Problem
Reproduce each line from the first in the data through the line that contains "870px; height: 450px;" exactly; give nothing else.

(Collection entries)
□ □ □ □ □

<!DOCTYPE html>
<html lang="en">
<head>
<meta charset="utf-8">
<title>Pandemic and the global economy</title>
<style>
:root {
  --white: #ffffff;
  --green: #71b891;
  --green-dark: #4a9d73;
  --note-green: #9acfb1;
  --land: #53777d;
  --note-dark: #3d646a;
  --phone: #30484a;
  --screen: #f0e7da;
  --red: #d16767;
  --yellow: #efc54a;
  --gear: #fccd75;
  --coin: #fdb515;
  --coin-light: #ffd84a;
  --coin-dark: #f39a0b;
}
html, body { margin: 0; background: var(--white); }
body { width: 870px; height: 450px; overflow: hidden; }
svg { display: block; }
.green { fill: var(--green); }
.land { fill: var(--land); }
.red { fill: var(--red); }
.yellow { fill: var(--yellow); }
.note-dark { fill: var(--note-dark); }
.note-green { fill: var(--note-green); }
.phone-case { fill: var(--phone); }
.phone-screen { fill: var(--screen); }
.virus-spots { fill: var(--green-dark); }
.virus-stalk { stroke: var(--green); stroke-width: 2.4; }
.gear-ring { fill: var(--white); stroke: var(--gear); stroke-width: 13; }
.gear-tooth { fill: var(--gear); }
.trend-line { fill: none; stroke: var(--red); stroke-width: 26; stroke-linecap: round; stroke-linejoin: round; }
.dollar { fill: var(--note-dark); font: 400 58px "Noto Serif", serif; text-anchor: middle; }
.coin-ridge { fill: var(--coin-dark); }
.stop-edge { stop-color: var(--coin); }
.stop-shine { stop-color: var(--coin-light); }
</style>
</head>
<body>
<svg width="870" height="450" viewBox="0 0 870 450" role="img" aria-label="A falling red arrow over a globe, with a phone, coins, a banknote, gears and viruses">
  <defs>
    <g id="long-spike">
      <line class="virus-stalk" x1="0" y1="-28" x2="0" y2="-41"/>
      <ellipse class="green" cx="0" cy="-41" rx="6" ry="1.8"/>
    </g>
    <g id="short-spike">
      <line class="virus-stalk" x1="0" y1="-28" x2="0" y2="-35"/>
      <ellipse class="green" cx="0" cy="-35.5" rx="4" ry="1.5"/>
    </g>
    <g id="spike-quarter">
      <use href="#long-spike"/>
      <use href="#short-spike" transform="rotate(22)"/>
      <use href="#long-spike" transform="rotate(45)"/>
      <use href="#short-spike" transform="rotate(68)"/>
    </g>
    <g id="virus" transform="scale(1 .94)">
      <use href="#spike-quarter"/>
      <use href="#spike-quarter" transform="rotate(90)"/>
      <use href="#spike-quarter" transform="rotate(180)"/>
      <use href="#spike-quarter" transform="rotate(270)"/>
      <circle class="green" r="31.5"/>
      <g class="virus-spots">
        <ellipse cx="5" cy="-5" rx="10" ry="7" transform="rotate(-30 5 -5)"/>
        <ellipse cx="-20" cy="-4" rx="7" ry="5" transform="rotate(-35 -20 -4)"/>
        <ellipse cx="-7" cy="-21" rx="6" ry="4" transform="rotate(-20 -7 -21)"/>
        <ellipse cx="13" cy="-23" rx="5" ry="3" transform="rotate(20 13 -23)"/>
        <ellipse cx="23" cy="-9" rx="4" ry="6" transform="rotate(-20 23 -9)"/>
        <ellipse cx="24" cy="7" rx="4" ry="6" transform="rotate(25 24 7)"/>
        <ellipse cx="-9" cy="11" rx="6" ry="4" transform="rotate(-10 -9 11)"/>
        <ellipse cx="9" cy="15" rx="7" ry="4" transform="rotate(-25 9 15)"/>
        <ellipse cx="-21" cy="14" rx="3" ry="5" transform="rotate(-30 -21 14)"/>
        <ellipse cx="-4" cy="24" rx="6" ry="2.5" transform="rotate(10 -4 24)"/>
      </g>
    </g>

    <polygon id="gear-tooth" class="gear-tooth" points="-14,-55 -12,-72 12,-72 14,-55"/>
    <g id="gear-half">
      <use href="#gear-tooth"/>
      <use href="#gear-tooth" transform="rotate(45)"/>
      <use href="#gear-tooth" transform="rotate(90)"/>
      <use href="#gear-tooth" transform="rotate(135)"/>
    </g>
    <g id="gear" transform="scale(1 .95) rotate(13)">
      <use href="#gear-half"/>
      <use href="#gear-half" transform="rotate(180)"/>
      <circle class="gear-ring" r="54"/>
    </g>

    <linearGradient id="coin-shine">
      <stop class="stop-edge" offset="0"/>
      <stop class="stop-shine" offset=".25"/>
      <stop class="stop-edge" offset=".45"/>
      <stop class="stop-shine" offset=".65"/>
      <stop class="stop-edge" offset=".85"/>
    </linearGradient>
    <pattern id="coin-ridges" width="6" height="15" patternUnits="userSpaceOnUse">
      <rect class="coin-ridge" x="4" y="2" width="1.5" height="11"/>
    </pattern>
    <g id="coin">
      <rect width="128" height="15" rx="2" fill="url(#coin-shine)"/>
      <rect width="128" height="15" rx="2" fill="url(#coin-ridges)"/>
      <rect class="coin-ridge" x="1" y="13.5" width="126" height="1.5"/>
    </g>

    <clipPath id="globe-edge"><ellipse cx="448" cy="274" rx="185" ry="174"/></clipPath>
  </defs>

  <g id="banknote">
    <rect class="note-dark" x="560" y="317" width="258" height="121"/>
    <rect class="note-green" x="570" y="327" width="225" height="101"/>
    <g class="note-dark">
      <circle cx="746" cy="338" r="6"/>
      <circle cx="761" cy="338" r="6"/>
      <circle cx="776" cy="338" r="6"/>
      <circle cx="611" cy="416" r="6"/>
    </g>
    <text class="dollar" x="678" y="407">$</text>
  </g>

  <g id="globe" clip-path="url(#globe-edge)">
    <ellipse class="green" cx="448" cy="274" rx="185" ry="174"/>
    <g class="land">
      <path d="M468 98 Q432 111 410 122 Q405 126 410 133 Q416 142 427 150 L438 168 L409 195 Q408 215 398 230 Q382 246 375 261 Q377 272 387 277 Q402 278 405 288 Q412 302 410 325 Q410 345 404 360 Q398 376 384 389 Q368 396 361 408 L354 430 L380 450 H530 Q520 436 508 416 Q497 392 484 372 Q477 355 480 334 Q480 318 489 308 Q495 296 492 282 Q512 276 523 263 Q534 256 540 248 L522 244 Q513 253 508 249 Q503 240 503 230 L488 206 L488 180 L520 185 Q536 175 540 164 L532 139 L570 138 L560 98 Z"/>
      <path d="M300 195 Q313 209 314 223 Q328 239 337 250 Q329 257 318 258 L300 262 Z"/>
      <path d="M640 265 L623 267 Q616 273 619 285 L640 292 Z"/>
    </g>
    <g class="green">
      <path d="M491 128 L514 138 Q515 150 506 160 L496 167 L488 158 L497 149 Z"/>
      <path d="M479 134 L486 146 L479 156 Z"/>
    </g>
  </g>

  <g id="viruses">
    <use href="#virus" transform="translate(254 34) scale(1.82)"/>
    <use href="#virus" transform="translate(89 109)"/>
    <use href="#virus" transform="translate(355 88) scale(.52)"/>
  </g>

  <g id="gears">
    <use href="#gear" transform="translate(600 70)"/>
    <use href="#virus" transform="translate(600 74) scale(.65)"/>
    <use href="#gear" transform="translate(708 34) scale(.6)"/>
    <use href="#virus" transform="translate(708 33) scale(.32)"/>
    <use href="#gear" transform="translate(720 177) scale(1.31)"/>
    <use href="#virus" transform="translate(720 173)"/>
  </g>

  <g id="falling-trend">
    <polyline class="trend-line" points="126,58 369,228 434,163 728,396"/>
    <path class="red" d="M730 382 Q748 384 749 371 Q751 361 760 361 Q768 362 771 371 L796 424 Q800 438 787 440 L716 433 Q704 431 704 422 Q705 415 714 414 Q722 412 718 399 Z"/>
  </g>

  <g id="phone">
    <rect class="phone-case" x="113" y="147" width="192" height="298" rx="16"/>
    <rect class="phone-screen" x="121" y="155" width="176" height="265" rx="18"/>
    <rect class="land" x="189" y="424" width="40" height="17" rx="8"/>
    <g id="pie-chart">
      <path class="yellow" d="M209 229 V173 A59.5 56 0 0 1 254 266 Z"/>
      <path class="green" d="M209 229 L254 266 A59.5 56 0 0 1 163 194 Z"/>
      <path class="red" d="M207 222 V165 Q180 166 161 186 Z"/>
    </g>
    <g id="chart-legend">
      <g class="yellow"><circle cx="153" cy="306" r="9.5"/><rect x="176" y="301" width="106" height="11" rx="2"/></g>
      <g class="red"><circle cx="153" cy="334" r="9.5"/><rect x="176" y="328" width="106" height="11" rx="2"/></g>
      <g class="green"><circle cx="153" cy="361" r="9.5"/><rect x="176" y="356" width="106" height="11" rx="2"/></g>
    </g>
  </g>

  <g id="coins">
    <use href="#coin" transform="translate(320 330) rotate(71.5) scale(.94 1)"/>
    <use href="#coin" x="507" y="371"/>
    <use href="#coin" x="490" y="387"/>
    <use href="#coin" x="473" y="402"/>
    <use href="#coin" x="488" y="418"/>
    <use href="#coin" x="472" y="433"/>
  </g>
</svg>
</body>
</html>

□ □ □ □ □

Completed exercise
<!DOCTYPE html>
<html lang="en">
<head>
<meta charset="utf-8">
<title>Pandemic and the global economy</title>
<style>
:root {
  --white: #ffffff;
  --green: #71b891;
  --green-dark: #4a9d73;
  --note-green: #9acfb1;
  --land: #53777d;
  --note-dark: #3d646a;
  --phone: #30484a;
  --screen: #f0e7da;
  --red: #d16767;
  --yellow: #efc54a;
  --gear: #fccd75;
  --coin: #fdb515;
  --coin-light: #ffd84a;
  --coin-dark: #f39a0b;
}
html, body { margin: 0; background: var(--white); }
body { width: 870px; height: 450px; overflow: hidden; }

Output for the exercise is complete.